Aaron Roy Confident in Bid for Fourth Career National Championship in 2021
By: Covy Moore Wednesday, March 17, 2021 @ 11:56 AM
AIRDIRE, Alberta – Despite finishing a disappointing No. 8 in the 2020 PBR Canada national standings, three-time champion Aaron Roy says last season was business as usual, despite the slower paced schedule.
“There wasn’t that much downtime for me really,” Roy recalled. “I was still going to three of four a month, between little practice pens and smaller jackpots around here. I never really stopped getting on bulls. It was kind of an average year for me for the amount of things I went to.”
“This sport is still growing, people still want to do it,” the veteran competitor continued. “There are a ton of guys that want to get on bulls, and even in a pandemic it shows. There are guys doing anything to get to get on and going anywhere to get on bulls.”
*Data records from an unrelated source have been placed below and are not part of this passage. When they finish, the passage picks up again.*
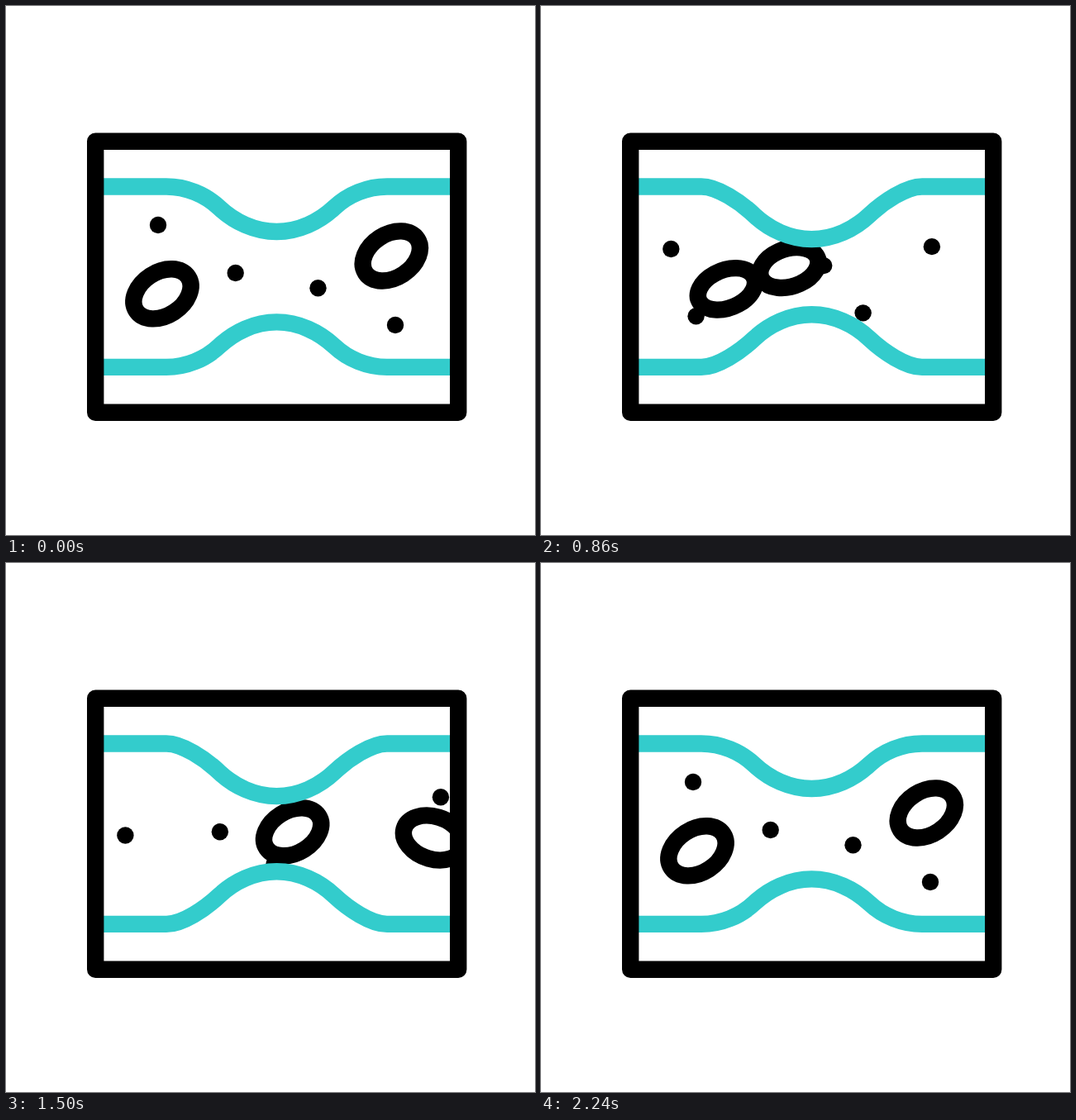
These frames come from a looping animation (640 px wide and 640 px high, 2.4 s). An HTML page:

```html
<!DOCTYPE html>
<html lang="en">
<head>
<meta charset="utf-8">
<title>Vessel</title>
<style>
  html, body { margin: 0; width: 100%; height: 100%; overflow: hidden; background: #fff; }
  svg { display: block; width: 100%; height: 100%; }
  ellipse { vector-effect: non-scaling-stroke; }
</style>
</head>
<body>
<svg viewBox="0 0 640 640" fill="none" stroke-width="20.4">
  <clipPath id="inside"><rect x="108" y="164" width="439" height="328"/></clipPath>
  <g clip-path="url(#inside)">
    <g id="particles"></g>
    <g stroke="#33cccc">
      <path id="upper"/>
      <path id="lower"/>
    </g>
  </g>
  <rect x="108.2" y="163.8" width="439" height="328" stroke="#000" stroke-linejoin="round"/>
</svg>
<script>
const LOOP = 2400, STEP = 20, START = 200, TRAVEL = 2040;

// Each particle drifts through a few turning points [time from home, x, y].
// A second copy, one journey behind, arrives home as the first one leaves.
const dots = [
  [[-560, 75, 310], [0, 184, 265], [600, 325, 317], [1140, 480, 291]],
  [[-900, 119, 340], [-276, 218, 299], [0, 277.7, 323], [560, 361, 371], [1140, 527, 373]],
  [[-1700, 102, 318], [-1220, 185, 282], [-310, 325, 364], [0, 377.5, 341.3], [820, 496, 279], [1140, 539, 308]],
  [[-1700, 128, 403], [-1136, 233, 354], [-560, 366, 369], [0, 471, 386], [500, 545, 407]]
];
const cells = [
  { turn: u => 0.07 * Math.max(0, u - 600),
    path: [[-560, 81, 319], [0, 189, 348.3], [600, 280, 315], [1480, 578, 337]] },
  { turn: u => 0.13 * Math.max(0, u),
    path: [[-1840, 105, 298], [-1440, 213, 344], [-560, 381, 320.5], [0, 466.3, 302.4], [500, 570, 298]] }
];

const byId = id => document.getElementById(id);
const clamp = (v, low, high) => Math.min(high, Math.max(low, v));

function set(node, attrs) {
  for (const name in attrs) node.setAttribute(name, attrs[name]);
  return node;
}

function add(tag, attrs) {
  const node = document.createElementNS("http://www.w3.org/2000/svg", tag);
  return byId("particles").appendChild(set(node, attrs));
}

// Steady drift between turning points, continued beyond both ends
function along(path, u) {
  let i = 1;
  while (i < path.length - 1 && u > path[i][0]) i++;
  const [t0, x0, y0] = path[i - 1], [t1, x1, y1] = path[i];
  const k = (u - t0) / (t1 - t0);
  return [x0 + (x1 - x0) * k, y0 + (y1 - y0) * k];
}

function pinch(t) {
  const s = clamp(1 - Math.abs(t - 1180) / 780, 0, 1);
  return s * s * (3 - 2 * s);
}

function flatten(t) {
  return 1 - 0.18 * clamp(Math.min((t - START) / 560, (1680 - t) / 920), 0, 1);
}

// The middle arc moves as one piece; the shoulders stretch to follow it
function wallPath(k, flip) {
  const middle = 327.5, flat = 218.5, drop = 14.4 * k;
  const left = [
    [100, flat], [194, flat],
    [218 - 7 * k, flat], [241, 228 + drop], [258, 244 + drop],
    [276, 261 + drop], [301, 273 + drop], [middle, 273 + drop]
  ];
  const right = left.slice(0, -1).reverse().map(([x, y]) => [2 * middle - x, y]);
  const points = [...left, ...right].map(([x, y]) => `${x} ${flip ? 655.4 - y : y}`);
  return `M${points[0]}L${points[1]}C${points.slice(2, -1).join(" ")}L${points.at(-1)}`;
}

const particles = [];
for (const delay of [0, TRAVEL]) {
  for (const path of dots) {
    particles.push({ path, delay, node: add("circle", { r: 10.2, fill: "#000" }) });
  }
  for (const { path, turn } of cells) {
    particles.push({ path, turn, delay, node: add("ellipse", { rx: 37.5, ry: 26.3, stroke: "#000" }) });
  }
}

function draw(t) {
  const drift = clamp(t - START, 0, TRAVEL);
  for (const { path, turn, delay, node } of particles) {
    const u = drift - delay;
    const shape = turn ? ` rotate(${turn(u)}) scale(1 ${flatten(t)}) rotate(-33)` : "";
    set(node, { transform: `translate(${along(path, u)})` + shape });
  }
  const k = pinch(t);
  set(byId("upper"), { d: wallPath(k, false) });
  set(byId("lower"), { d: wallPath(k, true) });
}

function tick() {
  draw(Math.floor(performance.now() % LOOP / STEP) * STEP);
  requestAnimationFrame(tick);
}
tick();
</script>
</body>
</html>
```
While skipping a handful of events during the 2020 season was a factor in Roy’s end of year rank, the 33-year-old is quick to point to consistency being the key to success, a concept demonstrated the year’s eventual champion Dakota Buttar.
“It is going to take consistency. I had some bad goes last year at a couple events and that I think that is what cost me. I was still in the Top 10, and I didn’t go to some events that guys went to,” Roy said.
“It just takes consistency to win this thing. Dakota proved it. He stayed on however many bulls, he rode awesome all year, and he was the Canadian champ.”
The 2020 PBR Canada Finals were not exactly picture perfect for Roy.
Going 3-for-5 across the three-day, four-event stretch, Roy says he has all but forgotten about last season’s finals, and is focused on looking forward.
“For a pandemic, it was nice having a few fans there to watch,” the Saskatchewan native said. “Every event really felt like a practice pen all year without fans. You use them to get hyped up when you are getting on. It was a great event, it was well produced.”
“Bulls were good, and guys really came to ride.”
Since the 2020 PBR Canada Finals Week, Roy has been working and coaching his son’s hockey team.
With one practice pen under his belt already in 2021, Roy says he will be ready for whenever restrictions allow for events to resume.
“I have been keeping pretty busy, coaching the kids playing hockey. Between work and that it has been busy. I have been to a practice pen already this year. It felt good to get on, I haven’t been on since the finals. I made two pretty good rides.
“When they do give us the go ahead, I will be ready. Everybody will be hungry, but I will be hungrier.”
Having competed with the PRB for going on 16 years, Roy is one of, if not the most experienced contender within the PBR Canada ranks.
And with that status comes the questions of retirement.
However, for Roy, he says he won’t consider retirement until he doubts his ability to beat the competition. And with 31 90-point rides, 39 event wins and a trio of PBR Canada titles, Roy says he is confident in his ability to outperform the competition to this day.
“Right now I know I can still compete and beat all the guys in PBR Canada. I will still be going until I have a doubt in my mind that I can beat those guys. You won’t see me again at that point. But for me, right now, I am here to win the Canadian Championship again.”